Comparative analyses of diffusion coefficients for different extraction processes from thyme

Slobodan Petrovic, Jasna Ivanovic, Stoja Milovanovic, Irena Zizovic
2012 Journal of the Serbian Chemical Society  
This work was aimed at analyzing the kinetics and mass transfer phenomena for different extraction processes from thyme (Thymus vulgaris L.) leaves. Different extraction processes with ethanol were studied, i.e., Soxhlet extraction and ultrasound-assisted batch extraction on the laboratory scale, as well as pilot plant batch extraction with mixing. The extraction processes with ethanol were compared to the process of supercritical carbon dioxide extraction performed at 10 MPa and 40 °C. The
more » ... and 40 °C. The experimental data were analyzed by a mathematical model derived from the Fick's second law to determine and compare the diffusion coefficients in the periods of constant and decreasing extraction rates. In the fast extraction period, the values of the diffusion coefficients were one to three orders of magnitude higher compared to those determined for the period of slow extraction.

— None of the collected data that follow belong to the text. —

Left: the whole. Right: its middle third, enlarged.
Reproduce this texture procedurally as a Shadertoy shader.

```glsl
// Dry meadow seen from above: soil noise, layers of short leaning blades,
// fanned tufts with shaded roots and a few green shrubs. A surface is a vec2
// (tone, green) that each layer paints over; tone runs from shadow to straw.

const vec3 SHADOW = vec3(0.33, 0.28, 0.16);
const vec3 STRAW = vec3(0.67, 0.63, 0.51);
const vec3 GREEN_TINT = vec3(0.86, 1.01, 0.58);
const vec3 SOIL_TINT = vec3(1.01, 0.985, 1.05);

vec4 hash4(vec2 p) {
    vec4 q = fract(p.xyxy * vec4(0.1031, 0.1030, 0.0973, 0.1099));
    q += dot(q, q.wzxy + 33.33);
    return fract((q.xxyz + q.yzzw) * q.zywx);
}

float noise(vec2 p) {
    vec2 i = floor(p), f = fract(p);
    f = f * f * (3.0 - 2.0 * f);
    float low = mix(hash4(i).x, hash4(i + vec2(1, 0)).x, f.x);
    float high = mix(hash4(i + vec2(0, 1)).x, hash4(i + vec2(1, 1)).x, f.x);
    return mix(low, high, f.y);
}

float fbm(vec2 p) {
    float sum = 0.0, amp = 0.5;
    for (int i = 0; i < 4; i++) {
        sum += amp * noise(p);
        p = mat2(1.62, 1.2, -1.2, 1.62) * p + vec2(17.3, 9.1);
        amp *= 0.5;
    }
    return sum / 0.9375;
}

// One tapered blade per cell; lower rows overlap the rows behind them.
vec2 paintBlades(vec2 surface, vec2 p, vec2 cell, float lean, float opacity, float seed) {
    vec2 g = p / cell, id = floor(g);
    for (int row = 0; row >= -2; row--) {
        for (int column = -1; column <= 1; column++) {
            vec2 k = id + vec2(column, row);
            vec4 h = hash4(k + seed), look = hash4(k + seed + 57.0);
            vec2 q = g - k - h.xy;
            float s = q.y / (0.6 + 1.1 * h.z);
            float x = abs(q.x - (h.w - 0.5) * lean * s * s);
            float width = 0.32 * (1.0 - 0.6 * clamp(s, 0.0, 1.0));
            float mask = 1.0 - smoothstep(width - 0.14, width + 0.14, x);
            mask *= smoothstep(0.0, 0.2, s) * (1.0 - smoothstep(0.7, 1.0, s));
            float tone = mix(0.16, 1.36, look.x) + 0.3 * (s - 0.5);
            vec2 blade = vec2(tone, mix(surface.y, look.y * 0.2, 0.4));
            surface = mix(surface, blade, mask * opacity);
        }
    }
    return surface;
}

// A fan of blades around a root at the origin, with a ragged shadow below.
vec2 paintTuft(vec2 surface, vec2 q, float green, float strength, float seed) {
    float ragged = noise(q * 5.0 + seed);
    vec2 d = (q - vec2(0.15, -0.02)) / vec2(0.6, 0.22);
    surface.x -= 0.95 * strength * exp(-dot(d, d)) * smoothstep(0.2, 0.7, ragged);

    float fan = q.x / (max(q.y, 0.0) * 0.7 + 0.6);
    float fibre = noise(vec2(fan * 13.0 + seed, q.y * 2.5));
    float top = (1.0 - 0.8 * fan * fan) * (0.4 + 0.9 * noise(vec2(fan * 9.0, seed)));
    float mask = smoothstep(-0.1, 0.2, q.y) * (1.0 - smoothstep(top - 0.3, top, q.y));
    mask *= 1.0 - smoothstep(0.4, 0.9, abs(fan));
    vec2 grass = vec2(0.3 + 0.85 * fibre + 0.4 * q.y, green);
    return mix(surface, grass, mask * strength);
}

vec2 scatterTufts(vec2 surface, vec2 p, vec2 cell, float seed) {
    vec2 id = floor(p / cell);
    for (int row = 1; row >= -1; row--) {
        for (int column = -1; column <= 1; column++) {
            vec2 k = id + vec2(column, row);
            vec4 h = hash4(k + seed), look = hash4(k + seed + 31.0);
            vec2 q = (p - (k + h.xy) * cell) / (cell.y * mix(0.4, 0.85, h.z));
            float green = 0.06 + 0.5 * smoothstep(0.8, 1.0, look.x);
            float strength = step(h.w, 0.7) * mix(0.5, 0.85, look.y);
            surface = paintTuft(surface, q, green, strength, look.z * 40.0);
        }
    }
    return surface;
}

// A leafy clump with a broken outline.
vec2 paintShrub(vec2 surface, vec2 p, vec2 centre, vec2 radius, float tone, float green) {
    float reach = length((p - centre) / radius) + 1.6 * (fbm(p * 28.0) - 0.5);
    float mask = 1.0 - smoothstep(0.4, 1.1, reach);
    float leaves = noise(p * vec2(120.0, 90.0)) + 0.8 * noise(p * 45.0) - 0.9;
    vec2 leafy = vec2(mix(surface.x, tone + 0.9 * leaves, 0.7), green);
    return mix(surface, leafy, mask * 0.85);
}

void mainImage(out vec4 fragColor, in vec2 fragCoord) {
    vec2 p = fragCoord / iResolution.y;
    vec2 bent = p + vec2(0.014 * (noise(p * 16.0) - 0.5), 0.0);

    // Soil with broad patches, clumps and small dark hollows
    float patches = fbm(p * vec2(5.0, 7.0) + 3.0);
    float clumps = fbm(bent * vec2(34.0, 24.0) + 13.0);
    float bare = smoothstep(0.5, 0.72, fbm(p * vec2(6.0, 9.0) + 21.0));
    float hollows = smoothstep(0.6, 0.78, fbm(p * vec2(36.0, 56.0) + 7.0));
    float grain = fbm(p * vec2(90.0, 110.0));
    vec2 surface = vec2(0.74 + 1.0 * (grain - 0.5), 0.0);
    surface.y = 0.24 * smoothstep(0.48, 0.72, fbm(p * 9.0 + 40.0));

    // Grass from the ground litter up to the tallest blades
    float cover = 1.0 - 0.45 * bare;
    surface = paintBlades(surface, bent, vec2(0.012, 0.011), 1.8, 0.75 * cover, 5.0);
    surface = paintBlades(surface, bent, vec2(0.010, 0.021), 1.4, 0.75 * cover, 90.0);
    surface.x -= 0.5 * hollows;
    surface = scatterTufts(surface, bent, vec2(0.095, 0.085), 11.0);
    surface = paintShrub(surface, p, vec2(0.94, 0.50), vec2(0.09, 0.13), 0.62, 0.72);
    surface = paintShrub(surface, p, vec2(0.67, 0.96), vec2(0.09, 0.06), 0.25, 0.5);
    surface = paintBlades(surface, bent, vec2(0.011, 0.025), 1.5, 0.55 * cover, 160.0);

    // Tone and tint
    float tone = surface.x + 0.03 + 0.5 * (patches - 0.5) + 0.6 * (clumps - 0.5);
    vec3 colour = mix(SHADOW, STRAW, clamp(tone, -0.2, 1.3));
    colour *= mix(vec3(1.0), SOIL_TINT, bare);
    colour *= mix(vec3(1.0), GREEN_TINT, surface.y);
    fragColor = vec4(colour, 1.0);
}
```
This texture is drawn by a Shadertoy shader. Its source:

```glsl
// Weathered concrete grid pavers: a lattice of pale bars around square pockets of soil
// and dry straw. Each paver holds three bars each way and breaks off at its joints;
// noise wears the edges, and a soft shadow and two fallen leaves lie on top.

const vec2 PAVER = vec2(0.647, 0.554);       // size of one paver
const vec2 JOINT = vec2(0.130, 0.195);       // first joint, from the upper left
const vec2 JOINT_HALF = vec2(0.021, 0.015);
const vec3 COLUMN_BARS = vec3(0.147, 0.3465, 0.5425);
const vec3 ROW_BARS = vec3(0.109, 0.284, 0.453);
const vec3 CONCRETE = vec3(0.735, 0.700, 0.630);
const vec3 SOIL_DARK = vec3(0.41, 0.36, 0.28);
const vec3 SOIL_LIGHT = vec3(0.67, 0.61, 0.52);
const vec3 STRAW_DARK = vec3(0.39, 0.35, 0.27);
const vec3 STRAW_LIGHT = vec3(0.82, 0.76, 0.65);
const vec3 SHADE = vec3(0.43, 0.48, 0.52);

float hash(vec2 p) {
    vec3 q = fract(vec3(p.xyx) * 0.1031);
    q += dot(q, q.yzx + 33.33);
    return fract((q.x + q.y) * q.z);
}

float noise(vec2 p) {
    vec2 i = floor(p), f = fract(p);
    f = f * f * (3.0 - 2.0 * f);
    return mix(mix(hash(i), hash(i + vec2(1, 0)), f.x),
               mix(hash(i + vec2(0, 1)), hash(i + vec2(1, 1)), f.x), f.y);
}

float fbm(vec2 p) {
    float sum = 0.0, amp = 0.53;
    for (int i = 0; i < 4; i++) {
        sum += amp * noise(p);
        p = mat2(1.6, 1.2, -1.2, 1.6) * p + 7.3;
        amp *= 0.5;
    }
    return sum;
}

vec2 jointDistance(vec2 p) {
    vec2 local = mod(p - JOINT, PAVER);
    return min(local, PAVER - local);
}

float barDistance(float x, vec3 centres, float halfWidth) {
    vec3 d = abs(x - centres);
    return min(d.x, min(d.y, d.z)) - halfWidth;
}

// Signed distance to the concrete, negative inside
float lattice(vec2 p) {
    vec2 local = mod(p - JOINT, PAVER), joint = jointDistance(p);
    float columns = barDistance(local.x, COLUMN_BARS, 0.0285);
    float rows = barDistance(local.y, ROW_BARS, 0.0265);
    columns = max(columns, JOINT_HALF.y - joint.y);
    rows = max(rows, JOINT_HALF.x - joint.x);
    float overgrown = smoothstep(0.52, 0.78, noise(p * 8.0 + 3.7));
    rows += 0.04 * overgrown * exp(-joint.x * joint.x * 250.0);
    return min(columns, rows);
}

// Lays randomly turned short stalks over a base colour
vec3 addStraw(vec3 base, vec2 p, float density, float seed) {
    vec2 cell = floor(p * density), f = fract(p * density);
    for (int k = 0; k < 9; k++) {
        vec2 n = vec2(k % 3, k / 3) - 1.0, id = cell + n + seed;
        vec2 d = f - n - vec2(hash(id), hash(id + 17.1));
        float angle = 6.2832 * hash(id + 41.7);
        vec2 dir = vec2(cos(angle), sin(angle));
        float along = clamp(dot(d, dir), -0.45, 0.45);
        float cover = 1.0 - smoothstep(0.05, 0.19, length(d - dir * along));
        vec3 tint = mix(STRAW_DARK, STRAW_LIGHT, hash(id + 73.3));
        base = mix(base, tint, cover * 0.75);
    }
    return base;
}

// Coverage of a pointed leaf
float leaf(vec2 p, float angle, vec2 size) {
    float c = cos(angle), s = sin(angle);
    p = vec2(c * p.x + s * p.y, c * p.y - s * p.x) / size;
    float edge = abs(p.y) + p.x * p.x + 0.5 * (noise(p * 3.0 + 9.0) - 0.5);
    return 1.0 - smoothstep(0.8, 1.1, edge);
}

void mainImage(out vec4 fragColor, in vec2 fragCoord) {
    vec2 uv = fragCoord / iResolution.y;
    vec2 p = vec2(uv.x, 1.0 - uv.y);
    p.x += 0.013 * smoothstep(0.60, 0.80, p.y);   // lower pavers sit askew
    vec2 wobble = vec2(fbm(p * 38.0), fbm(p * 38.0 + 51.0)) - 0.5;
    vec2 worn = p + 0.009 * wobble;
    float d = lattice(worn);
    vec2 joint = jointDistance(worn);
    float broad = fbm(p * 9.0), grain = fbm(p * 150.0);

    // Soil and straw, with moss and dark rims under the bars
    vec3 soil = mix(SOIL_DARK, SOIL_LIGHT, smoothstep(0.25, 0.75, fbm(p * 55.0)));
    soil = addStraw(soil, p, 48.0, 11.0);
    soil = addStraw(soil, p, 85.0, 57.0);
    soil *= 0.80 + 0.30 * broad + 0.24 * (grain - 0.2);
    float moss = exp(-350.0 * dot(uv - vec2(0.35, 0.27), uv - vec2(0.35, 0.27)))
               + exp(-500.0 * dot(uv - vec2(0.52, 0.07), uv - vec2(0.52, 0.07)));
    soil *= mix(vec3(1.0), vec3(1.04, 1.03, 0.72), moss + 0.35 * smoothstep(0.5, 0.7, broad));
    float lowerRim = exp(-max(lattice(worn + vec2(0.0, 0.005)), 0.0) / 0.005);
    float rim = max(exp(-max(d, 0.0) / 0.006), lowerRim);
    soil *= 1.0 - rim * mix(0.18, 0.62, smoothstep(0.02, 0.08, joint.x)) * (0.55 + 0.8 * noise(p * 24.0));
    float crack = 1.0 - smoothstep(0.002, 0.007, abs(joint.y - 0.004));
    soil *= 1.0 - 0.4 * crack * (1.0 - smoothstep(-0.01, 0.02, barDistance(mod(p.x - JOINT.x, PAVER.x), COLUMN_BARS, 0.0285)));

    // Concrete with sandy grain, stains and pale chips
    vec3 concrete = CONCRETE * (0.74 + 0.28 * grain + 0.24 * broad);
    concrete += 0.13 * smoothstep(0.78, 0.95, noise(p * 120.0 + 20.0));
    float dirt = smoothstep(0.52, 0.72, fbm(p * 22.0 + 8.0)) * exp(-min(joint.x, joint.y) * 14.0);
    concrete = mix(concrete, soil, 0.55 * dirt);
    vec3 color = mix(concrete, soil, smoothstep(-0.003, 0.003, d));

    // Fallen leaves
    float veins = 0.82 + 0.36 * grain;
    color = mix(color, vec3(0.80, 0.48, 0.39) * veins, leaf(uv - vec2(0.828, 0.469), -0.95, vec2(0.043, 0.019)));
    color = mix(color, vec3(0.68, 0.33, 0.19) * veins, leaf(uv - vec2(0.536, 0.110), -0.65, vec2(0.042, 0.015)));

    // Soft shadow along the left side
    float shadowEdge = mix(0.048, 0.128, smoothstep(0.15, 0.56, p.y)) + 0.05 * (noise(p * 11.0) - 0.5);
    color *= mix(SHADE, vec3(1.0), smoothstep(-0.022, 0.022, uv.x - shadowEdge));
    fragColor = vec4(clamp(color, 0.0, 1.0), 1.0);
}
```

The highest diffusion coefficient was recorded for the fast extraction period of supercritical fluid extraction. In the cases of the extraction processes with ethanol, ultrasound, stirring and increasing extraction temperature enhanced the mass transfer rate in the washing phase. On the other hand, ultrasound contributed the most to the increase of mass transfer rate in the period of slow extraction. Copyright (CC) SCS 800 PETROVIĆ et al. value of this crop worldwide. 1,2 In recent investigations, thyme was identified as a valuable raw material for the production of antibacterial agents, whereby thyme isolates showed stronger antibacterial activity than those of sage and rosemary. 3 Nowadays, different extraction techniques have been widely investigated and applied to obtain valuable natural compounds from plant material for commercial application in the food, pharmaceutical and cosmetic industries. 4 Steam distillation is an appropriate technique for the isolation of volatile components from plant materials, such as essential oils, some amines and organic acids, as well as other, relatively volatile compounds, insoluble in water. Since it is performed at elevated temperature, it requires substantial energy consumption and may cause thermal decomposition of the components of the essential oil, resulting in flavour changes. 5 Extraction with organic solvents or water is used for the isolation of thermolabile substances from plant materials. The organic solvents are removed from the extracts by evaporation under vacuum to obtain concretes which are further subjected to degreasing with ethanol to obtain essential oils for application in the cosmetic and perfumery industries. Processes of extraction with organic solvents are limited by the compound solubility in the specific solvent used, and hence the quality and quantity of the extracted mixture are determined by the type of extractant applied. 4 Solvent extraction in a Soxhlet apparatus enables the isolation and enrichment of compounds of medium and low volatility and thermal stability. It allows a high recovery, but has a number of shortcomings, such as long extraction times, large consumption of solvents, cooling water and electric energy and often unsatisfactory reproducibility. 6 These shortcomings have led to the consideration of the use of new so-called "green" separation techniques with shortened extraction time, reduced organic solvent consumption, and increased pollution prevention, such as microwave extraction, supercritical fluid extraction, ultrasound extraction, ultrafiltration, flash distillation, the controlled pressure drop process and sub-critical water extraction. Nowadays, extraction processes for the isolation of phytochemicals under extreme or non-classical conditions are constantly being developed in applied research and industry.7,8 Ultrasound-assisted extraction (USE) is considered as an emerging potential technology that could improve heat and mass transfer of the solutes and increase the efficiency of the isolation of bioactive principles from plant materials. Ultrasound waves produce a cavitational effect that facilitates the erosion of the solute from the interfacial surfaces of a plant material and the release of the extractable compounds by disrupting the plant cell walls. 6, 7, 9, 10 The USE process thus enables high reproducibility along with a reduction of the solvent consumption and extraction time. Several classes of food components, such as aromas, pigments, antioxidants, and other organic and mineral compounds, have been efficiently isolated by a USE process from a variety of matrices (mainly animal tissues, food and plant materials). 7 Scanning electron micrographs have provided evidence of
doi:10.2298/jsc110616009p fatcat:x6hucbcwjfa7lgicqjnwpzq2eq